**Task requirements:**
From the entries below, report how many lines contain the string "stepped". Give only that number.
Given data: Begin
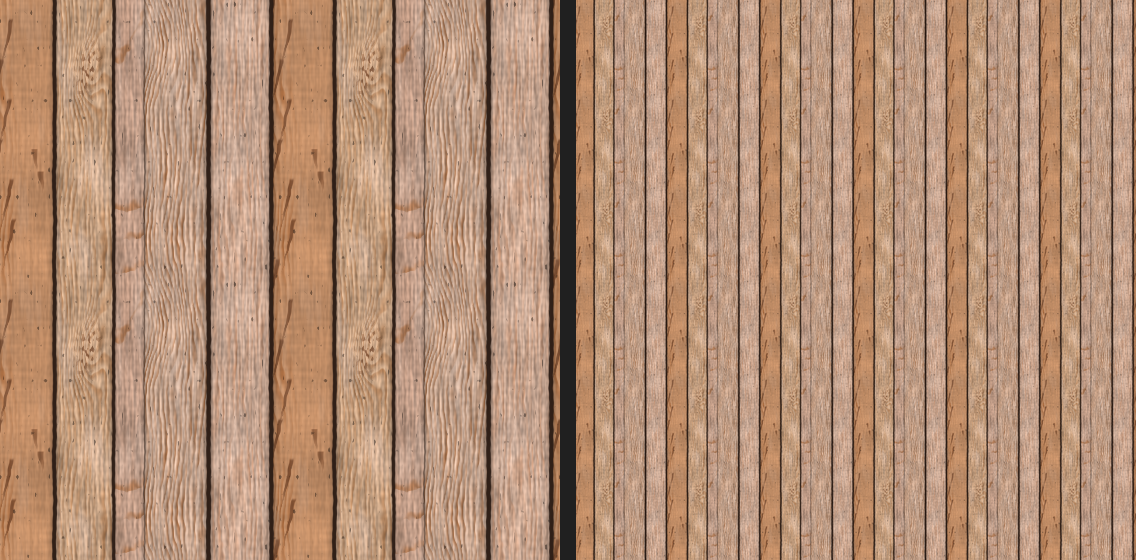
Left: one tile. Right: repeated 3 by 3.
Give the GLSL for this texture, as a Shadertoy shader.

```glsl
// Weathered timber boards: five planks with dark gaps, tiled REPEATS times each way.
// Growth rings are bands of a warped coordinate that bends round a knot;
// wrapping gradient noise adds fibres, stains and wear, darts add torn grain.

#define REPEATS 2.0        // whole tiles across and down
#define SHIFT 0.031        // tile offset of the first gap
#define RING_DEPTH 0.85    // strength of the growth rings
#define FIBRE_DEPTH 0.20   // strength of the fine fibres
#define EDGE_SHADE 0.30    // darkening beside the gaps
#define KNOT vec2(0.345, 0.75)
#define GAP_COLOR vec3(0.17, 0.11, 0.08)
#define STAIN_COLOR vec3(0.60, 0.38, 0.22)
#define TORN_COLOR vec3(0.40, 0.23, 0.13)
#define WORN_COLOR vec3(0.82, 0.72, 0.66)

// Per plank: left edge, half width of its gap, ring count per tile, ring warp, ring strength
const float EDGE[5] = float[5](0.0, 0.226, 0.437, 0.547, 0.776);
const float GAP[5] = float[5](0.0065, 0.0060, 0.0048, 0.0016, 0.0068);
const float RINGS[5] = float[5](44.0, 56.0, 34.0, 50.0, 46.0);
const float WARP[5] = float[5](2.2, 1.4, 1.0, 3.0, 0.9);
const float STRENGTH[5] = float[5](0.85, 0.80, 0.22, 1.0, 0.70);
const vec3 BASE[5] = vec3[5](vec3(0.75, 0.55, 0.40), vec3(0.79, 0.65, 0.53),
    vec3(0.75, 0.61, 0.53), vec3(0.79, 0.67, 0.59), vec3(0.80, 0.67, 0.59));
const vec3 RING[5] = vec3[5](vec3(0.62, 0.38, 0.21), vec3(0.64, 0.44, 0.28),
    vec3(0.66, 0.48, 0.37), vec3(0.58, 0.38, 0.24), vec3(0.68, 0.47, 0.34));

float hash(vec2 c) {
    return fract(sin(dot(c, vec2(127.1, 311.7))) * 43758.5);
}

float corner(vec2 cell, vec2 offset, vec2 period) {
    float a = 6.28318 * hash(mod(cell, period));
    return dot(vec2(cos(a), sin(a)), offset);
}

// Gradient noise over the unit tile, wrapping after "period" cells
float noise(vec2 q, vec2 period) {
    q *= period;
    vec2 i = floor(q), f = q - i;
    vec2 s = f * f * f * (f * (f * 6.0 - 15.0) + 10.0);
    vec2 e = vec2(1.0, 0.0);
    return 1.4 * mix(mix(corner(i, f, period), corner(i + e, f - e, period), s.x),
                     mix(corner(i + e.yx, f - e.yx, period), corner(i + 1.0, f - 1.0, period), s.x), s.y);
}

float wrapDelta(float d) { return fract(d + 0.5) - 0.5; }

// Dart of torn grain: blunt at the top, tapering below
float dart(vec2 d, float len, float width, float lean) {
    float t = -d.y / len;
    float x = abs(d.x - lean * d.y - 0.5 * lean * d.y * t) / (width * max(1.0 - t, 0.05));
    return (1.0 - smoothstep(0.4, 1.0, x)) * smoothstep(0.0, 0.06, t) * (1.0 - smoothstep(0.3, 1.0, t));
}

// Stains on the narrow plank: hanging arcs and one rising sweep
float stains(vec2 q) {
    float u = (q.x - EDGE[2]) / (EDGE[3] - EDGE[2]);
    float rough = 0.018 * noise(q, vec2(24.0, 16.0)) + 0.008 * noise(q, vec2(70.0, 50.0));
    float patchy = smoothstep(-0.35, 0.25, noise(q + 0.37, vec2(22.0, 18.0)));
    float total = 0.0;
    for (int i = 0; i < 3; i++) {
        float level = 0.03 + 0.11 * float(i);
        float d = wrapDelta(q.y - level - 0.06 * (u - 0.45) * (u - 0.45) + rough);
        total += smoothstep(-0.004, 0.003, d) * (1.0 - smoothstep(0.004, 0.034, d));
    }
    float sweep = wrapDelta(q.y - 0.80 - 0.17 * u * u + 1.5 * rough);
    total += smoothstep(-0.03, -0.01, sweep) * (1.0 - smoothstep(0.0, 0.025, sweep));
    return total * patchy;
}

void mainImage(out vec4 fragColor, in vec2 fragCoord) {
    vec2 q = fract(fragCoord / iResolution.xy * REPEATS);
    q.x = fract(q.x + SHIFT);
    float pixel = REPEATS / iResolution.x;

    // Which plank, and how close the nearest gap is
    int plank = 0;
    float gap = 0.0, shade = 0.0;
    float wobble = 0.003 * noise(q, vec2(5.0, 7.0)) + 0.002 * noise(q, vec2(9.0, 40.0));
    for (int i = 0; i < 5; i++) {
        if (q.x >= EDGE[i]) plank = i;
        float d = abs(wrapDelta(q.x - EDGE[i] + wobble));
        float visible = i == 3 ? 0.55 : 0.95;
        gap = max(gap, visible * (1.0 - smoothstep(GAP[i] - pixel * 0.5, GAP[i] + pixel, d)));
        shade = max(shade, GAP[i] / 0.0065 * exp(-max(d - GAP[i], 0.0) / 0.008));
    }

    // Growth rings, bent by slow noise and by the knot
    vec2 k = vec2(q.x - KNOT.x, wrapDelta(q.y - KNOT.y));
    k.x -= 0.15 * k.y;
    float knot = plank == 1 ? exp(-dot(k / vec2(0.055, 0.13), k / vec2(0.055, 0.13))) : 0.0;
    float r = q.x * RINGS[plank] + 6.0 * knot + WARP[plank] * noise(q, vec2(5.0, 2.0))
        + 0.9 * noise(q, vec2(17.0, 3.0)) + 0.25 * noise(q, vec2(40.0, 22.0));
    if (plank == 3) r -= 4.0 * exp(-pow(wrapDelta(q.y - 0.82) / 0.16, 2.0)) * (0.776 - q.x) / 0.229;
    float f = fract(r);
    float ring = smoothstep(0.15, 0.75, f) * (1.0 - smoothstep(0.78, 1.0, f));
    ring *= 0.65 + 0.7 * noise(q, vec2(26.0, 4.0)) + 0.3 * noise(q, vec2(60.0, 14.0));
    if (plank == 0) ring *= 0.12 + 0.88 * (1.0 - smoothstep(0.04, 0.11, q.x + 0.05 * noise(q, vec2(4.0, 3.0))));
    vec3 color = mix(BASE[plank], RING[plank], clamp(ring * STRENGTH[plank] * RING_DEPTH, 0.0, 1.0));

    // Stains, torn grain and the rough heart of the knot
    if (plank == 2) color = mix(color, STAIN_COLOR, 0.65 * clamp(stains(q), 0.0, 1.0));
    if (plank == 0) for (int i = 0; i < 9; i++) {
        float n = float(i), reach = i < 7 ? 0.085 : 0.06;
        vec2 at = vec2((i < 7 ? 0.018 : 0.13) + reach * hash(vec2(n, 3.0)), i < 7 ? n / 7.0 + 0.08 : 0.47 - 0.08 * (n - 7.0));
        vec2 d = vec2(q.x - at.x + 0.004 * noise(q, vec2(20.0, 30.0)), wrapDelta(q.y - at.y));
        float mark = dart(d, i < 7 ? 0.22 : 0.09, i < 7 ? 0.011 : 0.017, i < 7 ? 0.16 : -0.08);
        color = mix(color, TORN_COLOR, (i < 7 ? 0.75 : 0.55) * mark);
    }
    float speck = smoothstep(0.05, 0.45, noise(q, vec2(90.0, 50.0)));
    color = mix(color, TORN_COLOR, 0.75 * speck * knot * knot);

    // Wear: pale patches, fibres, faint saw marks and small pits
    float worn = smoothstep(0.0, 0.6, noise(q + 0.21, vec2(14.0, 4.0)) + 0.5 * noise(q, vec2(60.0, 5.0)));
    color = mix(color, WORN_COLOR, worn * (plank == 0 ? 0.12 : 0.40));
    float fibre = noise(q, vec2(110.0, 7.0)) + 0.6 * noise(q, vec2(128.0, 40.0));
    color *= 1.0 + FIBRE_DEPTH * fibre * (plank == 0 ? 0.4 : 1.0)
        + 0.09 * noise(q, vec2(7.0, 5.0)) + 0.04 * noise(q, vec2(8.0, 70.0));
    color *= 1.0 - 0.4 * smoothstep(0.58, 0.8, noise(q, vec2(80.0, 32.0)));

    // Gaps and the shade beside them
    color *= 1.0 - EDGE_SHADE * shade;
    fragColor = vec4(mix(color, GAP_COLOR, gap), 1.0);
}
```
Given data: End
Given data: Begin
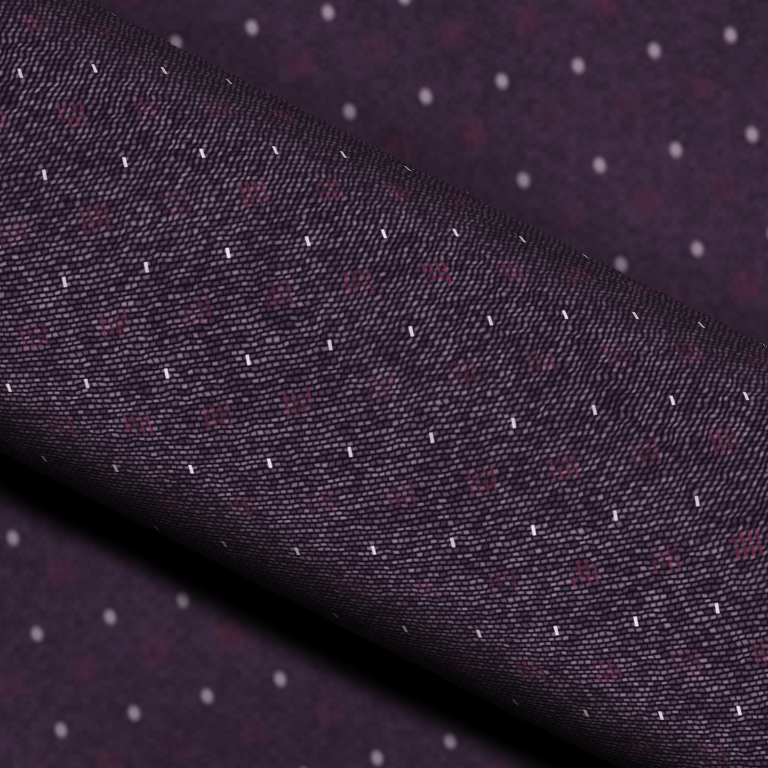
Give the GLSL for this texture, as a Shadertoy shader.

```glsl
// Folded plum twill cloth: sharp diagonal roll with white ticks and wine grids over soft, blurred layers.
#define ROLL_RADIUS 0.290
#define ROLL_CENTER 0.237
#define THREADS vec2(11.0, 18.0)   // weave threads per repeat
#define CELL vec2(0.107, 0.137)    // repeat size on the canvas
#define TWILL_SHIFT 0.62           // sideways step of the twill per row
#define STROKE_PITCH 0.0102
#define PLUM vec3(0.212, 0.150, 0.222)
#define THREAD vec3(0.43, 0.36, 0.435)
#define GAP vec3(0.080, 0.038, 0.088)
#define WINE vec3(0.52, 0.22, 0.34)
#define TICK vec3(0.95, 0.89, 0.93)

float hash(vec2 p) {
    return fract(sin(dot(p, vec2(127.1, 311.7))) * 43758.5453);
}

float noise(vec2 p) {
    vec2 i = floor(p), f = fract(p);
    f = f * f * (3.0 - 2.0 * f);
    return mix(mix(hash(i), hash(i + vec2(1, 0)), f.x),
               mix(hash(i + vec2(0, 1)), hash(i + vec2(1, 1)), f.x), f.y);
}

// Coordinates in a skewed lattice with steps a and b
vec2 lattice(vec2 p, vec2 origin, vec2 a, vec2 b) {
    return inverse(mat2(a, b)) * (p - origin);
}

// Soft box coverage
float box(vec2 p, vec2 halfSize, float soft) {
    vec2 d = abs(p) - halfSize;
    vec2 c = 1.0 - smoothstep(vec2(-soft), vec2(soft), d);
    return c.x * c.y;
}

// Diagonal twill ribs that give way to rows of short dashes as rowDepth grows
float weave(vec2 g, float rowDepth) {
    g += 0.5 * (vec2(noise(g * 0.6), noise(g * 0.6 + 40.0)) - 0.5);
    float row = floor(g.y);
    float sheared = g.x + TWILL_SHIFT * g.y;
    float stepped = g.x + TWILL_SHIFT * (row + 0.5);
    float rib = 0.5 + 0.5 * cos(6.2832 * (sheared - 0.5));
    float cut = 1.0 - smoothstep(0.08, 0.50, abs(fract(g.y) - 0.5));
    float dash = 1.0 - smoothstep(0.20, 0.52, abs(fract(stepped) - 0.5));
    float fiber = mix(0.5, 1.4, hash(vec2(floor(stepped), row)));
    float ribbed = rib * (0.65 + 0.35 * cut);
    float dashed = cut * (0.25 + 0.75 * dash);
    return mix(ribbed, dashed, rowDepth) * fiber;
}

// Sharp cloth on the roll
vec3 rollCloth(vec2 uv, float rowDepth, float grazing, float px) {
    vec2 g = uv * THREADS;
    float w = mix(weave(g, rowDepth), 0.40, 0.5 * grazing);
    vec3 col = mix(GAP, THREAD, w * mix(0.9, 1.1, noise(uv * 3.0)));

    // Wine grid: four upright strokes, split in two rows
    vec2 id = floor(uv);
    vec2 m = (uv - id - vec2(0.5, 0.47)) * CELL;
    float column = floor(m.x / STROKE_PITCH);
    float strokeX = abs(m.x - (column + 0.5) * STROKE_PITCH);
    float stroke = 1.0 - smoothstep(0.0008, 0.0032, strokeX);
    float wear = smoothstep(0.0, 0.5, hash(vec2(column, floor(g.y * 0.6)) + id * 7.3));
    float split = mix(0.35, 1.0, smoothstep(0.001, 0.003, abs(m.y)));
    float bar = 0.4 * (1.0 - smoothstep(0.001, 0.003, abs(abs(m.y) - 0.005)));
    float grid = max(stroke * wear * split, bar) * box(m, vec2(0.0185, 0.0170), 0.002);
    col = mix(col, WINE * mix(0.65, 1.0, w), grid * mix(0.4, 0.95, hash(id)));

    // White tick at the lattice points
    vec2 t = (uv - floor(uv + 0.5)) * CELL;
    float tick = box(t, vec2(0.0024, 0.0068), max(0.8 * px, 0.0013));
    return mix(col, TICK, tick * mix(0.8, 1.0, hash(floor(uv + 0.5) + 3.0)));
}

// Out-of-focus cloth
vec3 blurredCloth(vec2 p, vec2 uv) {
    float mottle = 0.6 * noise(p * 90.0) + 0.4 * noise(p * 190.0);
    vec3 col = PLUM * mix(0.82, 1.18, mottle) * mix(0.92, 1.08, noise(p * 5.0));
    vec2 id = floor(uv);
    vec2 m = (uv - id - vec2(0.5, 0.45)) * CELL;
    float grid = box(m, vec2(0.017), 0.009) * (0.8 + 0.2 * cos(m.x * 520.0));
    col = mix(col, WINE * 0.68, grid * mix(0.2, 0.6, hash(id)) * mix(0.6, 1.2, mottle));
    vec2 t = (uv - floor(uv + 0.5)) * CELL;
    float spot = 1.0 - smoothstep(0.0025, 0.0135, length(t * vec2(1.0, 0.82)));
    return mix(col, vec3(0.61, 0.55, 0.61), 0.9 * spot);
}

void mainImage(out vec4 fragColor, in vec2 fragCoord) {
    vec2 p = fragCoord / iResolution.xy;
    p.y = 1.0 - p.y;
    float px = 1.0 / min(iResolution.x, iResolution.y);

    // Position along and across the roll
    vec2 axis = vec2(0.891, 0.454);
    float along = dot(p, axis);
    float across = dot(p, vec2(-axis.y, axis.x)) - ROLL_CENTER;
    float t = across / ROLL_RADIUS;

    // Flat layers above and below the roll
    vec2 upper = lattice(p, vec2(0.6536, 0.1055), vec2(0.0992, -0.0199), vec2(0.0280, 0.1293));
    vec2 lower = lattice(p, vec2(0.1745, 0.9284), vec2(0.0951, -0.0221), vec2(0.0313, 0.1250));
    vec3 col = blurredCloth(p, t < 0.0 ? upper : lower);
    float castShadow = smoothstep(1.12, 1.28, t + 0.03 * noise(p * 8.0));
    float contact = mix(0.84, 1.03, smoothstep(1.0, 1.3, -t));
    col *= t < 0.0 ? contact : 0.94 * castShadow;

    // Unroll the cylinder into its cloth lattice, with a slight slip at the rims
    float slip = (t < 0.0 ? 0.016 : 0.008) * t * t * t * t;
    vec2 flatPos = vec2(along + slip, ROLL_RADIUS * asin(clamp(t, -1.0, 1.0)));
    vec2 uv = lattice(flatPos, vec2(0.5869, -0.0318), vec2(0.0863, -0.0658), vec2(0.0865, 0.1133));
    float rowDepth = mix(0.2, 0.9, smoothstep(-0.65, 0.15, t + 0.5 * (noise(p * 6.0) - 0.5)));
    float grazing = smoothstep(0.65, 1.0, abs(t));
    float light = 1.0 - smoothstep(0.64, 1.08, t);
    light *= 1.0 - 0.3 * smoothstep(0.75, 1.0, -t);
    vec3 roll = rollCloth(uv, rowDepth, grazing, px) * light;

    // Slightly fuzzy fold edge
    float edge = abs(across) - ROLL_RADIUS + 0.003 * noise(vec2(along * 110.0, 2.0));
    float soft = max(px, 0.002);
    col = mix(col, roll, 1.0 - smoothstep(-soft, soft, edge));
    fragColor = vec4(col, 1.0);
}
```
Given data: End
**Solved problem:**
3